» **Provided information**:

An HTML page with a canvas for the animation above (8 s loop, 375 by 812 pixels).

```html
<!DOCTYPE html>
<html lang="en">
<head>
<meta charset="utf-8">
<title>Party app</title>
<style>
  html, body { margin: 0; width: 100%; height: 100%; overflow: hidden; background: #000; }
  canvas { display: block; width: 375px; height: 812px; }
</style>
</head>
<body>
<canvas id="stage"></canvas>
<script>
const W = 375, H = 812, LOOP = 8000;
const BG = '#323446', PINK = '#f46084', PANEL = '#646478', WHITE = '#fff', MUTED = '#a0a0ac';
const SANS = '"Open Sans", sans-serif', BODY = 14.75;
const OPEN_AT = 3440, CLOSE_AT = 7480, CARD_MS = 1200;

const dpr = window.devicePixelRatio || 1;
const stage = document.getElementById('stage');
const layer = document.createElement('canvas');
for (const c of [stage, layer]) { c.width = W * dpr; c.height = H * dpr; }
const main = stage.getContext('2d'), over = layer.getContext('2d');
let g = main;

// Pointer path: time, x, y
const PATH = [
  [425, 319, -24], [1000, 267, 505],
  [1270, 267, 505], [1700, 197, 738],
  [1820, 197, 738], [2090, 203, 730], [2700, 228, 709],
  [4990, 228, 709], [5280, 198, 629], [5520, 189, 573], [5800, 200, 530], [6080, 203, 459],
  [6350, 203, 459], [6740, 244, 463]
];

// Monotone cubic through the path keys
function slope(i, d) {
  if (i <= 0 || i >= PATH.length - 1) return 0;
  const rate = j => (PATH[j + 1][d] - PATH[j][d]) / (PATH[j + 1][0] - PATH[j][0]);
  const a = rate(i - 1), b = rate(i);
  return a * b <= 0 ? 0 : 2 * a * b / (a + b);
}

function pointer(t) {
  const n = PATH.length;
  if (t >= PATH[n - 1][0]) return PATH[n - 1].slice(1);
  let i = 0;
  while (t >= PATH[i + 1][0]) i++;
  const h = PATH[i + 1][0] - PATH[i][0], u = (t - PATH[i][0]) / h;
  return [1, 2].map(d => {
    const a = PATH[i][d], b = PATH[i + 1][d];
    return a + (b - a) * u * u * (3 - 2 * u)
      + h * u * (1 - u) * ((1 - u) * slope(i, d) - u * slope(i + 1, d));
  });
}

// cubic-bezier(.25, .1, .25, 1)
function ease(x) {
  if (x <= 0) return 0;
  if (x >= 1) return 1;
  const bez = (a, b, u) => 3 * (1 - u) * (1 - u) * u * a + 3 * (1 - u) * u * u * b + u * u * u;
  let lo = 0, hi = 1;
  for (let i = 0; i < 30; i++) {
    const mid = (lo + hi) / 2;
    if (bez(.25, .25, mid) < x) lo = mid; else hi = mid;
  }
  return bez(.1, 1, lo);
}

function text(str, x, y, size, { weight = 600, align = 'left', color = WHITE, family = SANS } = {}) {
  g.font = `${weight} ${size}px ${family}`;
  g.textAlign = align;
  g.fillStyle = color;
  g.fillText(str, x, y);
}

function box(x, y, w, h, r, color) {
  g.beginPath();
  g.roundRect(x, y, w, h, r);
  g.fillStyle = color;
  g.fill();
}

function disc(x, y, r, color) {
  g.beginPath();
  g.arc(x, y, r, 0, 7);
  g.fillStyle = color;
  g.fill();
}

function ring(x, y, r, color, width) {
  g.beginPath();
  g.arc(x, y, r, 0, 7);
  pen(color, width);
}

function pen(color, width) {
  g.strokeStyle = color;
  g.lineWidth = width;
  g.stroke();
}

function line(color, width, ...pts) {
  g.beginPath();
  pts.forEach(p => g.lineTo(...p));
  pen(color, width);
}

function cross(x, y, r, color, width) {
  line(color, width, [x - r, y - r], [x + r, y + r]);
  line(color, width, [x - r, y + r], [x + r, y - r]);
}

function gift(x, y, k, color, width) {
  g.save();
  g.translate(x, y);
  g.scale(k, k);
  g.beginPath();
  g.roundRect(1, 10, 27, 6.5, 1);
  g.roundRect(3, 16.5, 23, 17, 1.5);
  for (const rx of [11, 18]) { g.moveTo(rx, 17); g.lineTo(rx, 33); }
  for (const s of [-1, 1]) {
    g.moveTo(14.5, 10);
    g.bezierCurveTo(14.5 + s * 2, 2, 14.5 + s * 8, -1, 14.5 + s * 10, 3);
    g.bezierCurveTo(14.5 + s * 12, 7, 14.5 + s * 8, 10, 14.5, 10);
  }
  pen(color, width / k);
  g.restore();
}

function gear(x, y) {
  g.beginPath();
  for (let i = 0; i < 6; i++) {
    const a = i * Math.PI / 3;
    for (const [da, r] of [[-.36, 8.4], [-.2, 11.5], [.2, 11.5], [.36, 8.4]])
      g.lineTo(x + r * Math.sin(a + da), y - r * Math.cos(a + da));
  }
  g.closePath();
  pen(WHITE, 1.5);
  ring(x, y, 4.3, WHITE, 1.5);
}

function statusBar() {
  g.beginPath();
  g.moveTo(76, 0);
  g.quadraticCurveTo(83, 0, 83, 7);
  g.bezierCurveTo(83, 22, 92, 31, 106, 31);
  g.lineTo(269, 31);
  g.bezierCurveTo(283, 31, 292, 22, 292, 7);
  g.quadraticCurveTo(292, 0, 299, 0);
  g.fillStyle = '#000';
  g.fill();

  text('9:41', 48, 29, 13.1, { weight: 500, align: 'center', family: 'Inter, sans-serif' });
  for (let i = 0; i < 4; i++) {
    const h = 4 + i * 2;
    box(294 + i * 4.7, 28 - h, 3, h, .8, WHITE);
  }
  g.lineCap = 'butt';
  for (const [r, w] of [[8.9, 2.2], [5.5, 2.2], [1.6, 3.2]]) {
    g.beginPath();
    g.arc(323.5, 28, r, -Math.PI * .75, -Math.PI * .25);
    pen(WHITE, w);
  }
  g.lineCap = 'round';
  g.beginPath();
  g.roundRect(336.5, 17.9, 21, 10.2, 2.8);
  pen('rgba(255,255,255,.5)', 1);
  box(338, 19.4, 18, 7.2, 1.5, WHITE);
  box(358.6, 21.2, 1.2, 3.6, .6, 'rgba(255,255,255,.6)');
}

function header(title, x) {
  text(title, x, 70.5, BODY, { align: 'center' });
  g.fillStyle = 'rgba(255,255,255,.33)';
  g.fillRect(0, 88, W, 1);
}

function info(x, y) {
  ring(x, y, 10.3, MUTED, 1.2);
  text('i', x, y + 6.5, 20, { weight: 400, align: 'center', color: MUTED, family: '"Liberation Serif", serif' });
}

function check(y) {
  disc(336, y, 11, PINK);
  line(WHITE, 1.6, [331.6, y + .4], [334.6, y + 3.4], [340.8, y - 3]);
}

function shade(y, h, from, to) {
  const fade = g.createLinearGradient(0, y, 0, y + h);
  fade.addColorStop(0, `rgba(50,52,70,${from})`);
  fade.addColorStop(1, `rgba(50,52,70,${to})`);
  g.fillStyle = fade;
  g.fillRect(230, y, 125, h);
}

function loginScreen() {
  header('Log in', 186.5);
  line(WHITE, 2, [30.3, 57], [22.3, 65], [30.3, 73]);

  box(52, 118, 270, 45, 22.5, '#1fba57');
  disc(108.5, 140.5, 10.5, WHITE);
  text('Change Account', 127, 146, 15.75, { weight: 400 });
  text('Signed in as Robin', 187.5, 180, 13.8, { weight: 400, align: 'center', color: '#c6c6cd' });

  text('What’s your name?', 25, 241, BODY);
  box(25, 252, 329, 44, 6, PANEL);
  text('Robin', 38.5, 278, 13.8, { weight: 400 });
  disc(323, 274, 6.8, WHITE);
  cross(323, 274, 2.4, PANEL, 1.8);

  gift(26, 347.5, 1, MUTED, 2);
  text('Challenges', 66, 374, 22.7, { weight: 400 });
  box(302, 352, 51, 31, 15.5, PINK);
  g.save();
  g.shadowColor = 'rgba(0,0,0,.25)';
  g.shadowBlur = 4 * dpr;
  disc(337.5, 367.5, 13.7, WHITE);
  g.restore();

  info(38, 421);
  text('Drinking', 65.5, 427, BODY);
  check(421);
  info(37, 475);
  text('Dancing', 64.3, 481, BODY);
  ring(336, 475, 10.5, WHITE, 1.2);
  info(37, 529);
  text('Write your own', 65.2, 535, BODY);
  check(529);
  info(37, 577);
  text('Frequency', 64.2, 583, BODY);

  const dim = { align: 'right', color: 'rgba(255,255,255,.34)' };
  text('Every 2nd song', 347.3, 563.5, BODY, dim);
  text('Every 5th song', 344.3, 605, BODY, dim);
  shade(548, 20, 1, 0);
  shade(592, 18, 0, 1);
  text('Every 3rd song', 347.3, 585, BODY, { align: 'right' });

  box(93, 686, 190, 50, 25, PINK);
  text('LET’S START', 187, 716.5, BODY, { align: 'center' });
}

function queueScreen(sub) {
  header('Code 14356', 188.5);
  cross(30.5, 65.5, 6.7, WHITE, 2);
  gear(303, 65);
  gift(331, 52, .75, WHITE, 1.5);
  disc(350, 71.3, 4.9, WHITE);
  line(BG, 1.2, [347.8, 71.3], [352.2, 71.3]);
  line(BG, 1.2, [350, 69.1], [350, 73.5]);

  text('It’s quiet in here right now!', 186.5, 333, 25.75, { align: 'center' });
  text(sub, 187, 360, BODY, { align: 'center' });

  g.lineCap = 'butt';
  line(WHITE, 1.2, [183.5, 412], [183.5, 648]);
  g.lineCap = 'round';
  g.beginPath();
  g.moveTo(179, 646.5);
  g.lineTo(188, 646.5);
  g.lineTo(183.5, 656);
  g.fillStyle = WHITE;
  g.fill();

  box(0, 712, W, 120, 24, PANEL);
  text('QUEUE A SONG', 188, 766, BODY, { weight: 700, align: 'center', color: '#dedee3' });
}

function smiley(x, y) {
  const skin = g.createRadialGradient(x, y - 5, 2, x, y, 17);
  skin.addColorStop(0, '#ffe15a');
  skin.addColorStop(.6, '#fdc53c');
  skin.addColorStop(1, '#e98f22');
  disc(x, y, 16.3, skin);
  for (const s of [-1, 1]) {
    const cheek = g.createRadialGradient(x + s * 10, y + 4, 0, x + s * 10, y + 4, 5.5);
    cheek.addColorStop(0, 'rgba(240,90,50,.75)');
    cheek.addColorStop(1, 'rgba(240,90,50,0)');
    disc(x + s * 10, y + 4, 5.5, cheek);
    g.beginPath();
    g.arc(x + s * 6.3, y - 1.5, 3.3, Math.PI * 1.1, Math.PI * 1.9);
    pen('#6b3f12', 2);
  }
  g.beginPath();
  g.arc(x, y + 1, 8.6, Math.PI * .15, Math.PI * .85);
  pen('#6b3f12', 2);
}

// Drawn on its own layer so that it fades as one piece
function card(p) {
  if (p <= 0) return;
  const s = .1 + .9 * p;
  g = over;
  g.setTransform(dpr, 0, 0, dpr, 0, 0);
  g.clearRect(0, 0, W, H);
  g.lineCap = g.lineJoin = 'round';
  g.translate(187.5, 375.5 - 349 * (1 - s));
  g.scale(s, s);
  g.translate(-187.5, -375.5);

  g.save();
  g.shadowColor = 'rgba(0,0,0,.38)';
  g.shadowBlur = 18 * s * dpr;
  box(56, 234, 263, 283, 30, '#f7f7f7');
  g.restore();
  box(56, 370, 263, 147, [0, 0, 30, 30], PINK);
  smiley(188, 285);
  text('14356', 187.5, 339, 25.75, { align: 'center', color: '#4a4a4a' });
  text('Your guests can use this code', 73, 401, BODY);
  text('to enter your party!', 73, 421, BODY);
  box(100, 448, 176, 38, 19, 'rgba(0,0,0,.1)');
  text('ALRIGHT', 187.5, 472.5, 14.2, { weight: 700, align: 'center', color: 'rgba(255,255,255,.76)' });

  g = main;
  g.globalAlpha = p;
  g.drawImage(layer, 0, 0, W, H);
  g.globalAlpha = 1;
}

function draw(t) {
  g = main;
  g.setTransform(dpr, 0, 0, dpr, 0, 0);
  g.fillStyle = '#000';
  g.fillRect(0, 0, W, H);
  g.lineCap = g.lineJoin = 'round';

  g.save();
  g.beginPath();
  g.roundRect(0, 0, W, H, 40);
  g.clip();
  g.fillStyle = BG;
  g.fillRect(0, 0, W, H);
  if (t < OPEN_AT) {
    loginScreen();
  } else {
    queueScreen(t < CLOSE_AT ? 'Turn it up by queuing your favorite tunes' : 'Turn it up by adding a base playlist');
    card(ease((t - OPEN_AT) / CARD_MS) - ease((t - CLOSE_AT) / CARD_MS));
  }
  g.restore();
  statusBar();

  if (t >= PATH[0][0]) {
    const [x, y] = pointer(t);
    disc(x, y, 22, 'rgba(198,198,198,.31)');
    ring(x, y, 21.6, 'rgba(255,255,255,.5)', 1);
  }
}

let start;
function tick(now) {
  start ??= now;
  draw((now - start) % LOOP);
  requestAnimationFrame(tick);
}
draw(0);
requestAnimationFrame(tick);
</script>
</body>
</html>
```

» **About this task**: Your reply should be one number: how many lines in the entries above contain the word "ring".

» **Your solution**: 5